AIM OF THE EXERCISE: Across the records below, count every line that contains the string "body", then report the count alone.

DATA EXTRACT:
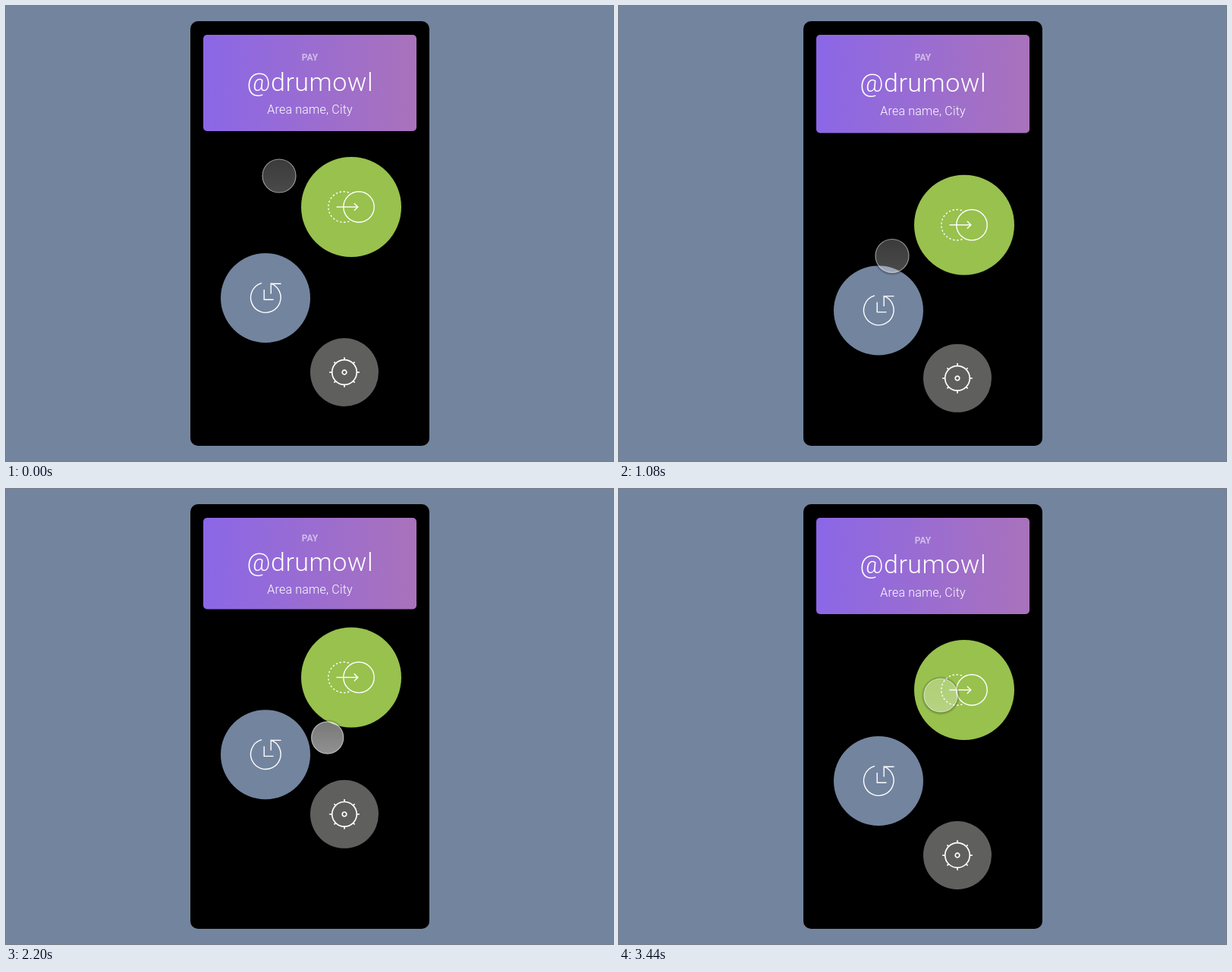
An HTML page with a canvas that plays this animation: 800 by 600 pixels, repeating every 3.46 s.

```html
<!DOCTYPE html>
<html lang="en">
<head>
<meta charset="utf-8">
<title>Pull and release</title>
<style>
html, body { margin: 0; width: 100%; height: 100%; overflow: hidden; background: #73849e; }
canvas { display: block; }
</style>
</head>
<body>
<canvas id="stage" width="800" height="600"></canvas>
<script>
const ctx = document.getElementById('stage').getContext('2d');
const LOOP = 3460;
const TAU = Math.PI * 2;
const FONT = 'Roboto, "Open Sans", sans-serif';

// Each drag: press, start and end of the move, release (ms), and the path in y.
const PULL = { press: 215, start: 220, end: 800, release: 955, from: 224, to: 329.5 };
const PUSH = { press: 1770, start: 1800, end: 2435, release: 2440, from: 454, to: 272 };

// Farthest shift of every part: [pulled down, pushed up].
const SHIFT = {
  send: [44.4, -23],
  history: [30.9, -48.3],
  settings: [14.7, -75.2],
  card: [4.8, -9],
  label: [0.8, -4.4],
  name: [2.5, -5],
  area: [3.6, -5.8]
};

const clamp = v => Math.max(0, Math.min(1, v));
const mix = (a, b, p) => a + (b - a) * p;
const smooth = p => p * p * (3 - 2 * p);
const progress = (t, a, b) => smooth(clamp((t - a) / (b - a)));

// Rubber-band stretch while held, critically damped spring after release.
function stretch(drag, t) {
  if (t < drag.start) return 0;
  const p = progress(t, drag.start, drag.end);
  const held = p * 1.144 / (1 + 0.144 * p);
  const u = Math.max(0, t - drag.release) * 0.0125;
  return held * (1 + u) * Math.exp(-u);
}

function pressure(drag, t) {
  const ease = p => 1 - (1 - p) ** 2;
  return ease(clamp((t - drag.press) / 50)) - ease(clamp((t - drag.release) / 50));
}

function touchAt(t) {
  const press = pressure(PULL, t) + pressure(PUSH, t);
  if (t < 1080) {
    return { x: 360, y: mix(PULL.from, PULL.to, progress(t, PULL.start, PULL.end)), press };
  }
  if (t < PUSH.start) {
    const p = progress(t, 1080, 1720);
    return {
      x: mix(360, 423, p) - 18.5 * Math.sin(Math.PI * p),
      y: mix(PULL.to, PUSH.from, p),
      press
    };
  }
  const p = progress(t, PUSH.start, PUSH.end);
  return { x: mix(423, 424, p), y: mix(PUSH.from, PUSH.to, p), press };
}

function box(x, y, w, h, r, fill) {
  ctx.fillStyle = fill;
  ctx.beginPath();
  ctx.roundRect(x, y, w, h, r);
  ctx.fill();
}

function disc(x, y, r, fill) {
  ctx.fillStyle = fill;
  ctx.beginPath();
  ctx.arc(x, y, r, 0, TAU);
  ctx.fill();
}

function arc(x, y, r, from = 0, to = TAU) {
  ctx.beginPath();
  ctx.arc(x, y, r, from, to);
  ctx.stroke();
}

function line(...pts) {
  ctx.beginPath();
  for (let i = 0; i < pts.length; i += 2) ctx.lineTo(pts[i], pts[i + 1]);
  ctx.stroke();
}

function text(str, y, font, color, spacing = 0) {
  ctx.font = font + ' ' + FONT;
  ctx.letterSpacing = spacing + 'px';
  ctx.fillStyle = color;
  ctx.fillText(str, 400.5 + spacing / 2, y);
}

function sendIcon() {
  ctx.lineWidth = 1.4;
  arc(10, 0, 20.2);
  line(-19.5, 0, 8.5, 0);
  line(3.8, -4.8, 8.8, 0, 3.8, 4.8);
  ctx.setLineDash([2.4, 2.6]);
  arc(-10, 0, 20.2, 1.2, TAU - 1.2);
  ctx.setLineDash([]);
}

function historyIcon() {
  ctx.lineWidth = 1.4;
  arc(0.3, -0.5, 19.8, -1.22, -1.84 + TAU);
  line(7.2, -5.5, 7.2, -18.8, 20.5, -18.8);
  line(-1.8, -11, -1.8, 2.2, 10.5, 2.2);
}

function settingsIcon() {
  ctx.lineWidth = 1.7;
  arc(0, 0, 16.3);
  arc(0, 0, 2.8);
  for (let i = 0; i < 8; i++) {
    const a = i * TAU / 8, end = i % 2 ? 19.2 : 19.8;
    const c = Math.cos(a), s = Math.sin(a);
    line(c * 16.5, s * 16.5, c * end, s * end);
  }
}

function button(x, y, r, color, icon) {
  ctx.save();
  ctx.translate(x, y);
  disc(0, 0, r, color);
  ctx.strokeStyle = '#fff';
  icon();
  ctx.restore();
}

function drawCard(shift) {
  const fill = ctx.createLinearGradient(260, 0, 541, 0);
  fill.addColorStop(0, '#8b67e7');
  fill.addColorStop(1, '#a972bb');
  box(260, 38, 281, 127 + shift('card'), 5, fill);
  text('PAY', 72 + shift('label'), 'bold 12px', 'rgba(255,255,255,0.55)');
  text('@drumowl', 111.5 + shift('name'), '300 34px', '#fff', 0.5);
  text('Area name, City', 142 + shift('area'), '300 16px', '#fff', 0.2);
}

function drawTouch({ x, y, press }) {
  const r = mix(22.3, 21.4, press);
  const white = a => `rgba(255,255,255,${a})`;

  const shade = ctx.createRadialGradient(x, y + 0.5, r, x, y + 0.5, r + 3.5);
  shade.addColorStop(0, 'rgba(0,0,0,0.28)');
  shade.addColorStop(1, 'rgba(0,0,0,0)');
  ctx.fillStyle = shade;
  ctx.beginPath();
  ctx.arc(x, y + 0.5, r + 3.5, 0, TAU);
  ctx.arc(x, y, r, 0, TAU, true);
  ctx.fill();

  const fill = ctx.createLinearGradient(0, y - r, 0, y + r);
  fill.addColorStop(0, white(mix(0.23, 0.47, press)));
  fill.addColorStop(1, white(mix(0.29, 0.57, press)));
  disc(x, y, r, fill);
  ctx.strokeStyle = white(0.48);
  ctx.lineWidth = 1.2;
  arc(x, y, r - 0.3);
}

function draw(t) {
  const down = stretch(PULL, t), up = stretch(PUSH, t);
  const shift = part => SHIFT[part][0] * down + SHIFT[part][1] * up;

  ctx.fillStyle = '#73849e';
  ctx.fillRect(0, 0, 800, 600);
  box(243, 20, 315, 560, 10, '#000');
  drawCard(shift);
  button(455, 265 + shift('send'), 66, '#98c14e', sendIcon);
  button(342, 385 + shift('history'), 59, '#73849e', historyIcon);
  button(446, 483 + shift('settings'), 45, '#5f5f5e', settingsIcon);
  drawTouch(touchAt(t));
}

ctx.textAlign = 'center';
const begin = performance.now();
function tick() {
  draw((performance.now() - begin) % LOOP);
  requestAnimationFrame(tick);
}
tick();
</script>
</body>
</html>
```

COMPLETED EXERCISE: 3